• **WHAT IS NEEDED**: Read the records below and copy each line that contains "display".

• **GIVEN DATA**:
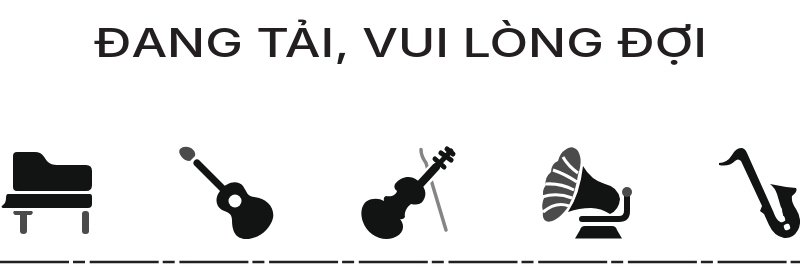
<!DOCTYPE html>
<html lang="vi">
<head>
<meta charset="utf-8">
<title>Đang tải, vui lòng đợi</title>
<style>
:root { --paper: #fff; --ink: #111413; --title: #231f20; --dim: #4b4b4b; --bow: #858585; }
* { box-sizing: border-box; margin: 0; }
html, body { overflow: hidden; background: var(--paper); }
.loading { width: 800px; height: 267px; display: flex; flex-direction: column; overflow: hidden; background: var(--paper); }
.title { height: 140px; }
.title svg, .shelf { display: block; }
.title text { font: 500 39px Inter, "Noto Sans", sans-serif; fill: var(--title); }
.instruments { height: 110px; display: flex; justify-content: space-between; }
.instruments svg { display: block; fill: var(--ink); }
.dim { fill: var(--dim); }
.gap { fill: var(--paper); }
.stroke { fill: none; stroke: var(--ink); stroke-linecap: round; stroke-linejoin: round; }
.bow { fill: none; stroke: var(--bow); stroke-width: 3.5; stroke-linecap: round; }
.cut { fill: none; stroke: var(--paper); stroke-width: 3; }
.shelf line { stroke: var(--title); stroke-width: 2.5; stroke-dasharray: 69 4 12 4.7; }
</style>
</head>
<body>
<main class="loading">
  <h1 class="title">
    <svg width="800" height="140" viewBox="0 0 800 140">
      <text x="94" y="57" textLength="613" lengthAdjust="spacingAndGlyphs">ĐANG TẢI, VUI LÒNG ĐỢI</text>
    </svg>
  </h1>
  <div class="instruments">
    <svg width="94" height="110" viewBox="0 140 94 110" role="img" aria-label="Piano">
      <path d="M17 152H35C43 152 44 158 48 162Q51 165 57 165H86Q92 165 92 171V185Q92 191 86 191H17Q13 191 13 187V156Q13 152 17 152Z"/>
      <path d="M8 194H90Q92 194 92 197V204Q92 208 88 208H3Q0 207 3 205Q6 203 6 198Q6 194 8 194Z"/>
      <path class="dim" d="M14 211H32Q34 213 31 215H27V231Q27 234 23.500 234Q20 234 20 231V215H15Q12 213 14 211Z"/>
      <rect class="dim" x="82" y="211" width="7" height="23" rx="3"/>
    </svg>
    <svg width="98" height="110" viewBox="189 140 98 110" role="img" aria-label="Guitar">
      <path class="dim" d="M192 149Q196 145 203 148Q208 151 207 156L202 161Q196 161 193 156Q190 152 192 149Z"/>
      <path class="stroke" stroke-width="7" d="M209 163L240 194"/>
      <path d="M232 191C239 181 250 180 255 186C259 192 259 196 266 197C279 198 287 208 285 218C282 230 270 239 258 239C247 239 244 230 244 220C244 213 239 212 234 210C227 206 227 197 232 191Z"/>
      <circle class="gap" cx="247" cy="201" r="6.500"/>
    </svg>
    <svg width="98" height="110" viewBox="367 140 98 110" role="img" aria-label="Violin">
      <path class="bow" d="M429 149.500Q429 156 434 163L454 230"/>
      <path class="cut" stroke-width="14" d="M423 190L448 163" style="stroke-width:13"/>
      <path class="stroke" stroke-width="8" d="M421 192L444 167"/>
      <path class="stroke" stroke-width="5" d="M442 169L459 151M443 159L452 167M449 153L459 160M455 149L461 154"/>
      <path d="M403 184C409 176 419 175 425 180C433 186 436 194 431 201C428 205 424 205 419 204C415 207 412 212 413 217Q411 220 408 219C414 226 411 235 401 238C389 242 375 234 371 222C367 210 371 200 381 199Q387 198 392 201Q391 197 394 196C400 197 404 195 405 191Q401 188 403 184Z"/>
    </svg>
    <svg width="94" height="110" viewBox="541 140 94 110" role="img" aria-label="Gramophone">
      <path class="dim" d="M566 150Q573 144 579 151C583 158 582 166 579 175C577 187 574 198 569 207C563 216 553 224 547 221Q543 219 544 211Q542 205 545 198Q542 191 547 185Q545 178 552 172Q552 164 559 161Q561 153 566 150Z"/>
      <path class="cut" d="M564 157Q569 166 579 173M554 170Q566 174 578 182M547 184Q561 183 575 190M543 197Q558 192 573 198M544 212Q557 201 570 206"/>
      <path d="M584 166Q592 180 606 184Q619 187 621 199Q620 210 611 214Q602 208 592 208Q580 208 569 212Q581 194 584 166Z"/>
      <path class="stroke" stroke-width="6" d="M583 219H620Q628 219 628 211V194"/>
      <circle class="dim" cx="628" cy="192" r="5"/>
      <path d="M586 226H613Q617 226 618 230L623 238.500H576L581 230Q582 226 586 226Z"/>
    </svg>
    <svg width="83" height="110" viewBox="717 140 83 110" role="img" aria-label="Saxophone">
      <path d="M719 163Q727 163 732 155Q736 148 741 148Q745 148 747 153L773 211Q777 222 781 222Q785 219 782 211L777 194Q775 188 770 184Q784 187 796 188Q798 191 792 196Q791 202 796 209Q803 220 798 230Q793 239 784 238Q774 236 769 225L764 214L760 211L762 206L741 161Q738 158 735 161Q729 167 719 165Z"/>
      <g class="gap">
        <rect x="776" y="207" width="6" height="6" rx="2" transform="rotate(-20 779 210)"/>
        <rect x="779" y="216" width="6" height="6" rx="2" transform="rotate(-20 782 219)"/>
        <rect x="784" y="224" width="6" height="6" rx="2" transform="rotate(-20 787 227)"/>
      </g>
    </svg>
  </div>
  <svg class="shelf" width="800" height="17" viewBox="0 250 800 17" aria-hidden="true">
    <line x1="0" y1="262" x2="800" y2="262"/>
  </svg>
</main>
</body>
</html>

• **WRITTEN REPLY**:
.loading { width: 800px; height: 267px; display: flex; flex-direction: column; overflow: hidden; background: var(--paper); }
.title svg, .shelf { display: block; }
.instruments { height: 110px; display: flex; justify-content: space-between; }
.instruments svg { display: block; fill: var(--ink); }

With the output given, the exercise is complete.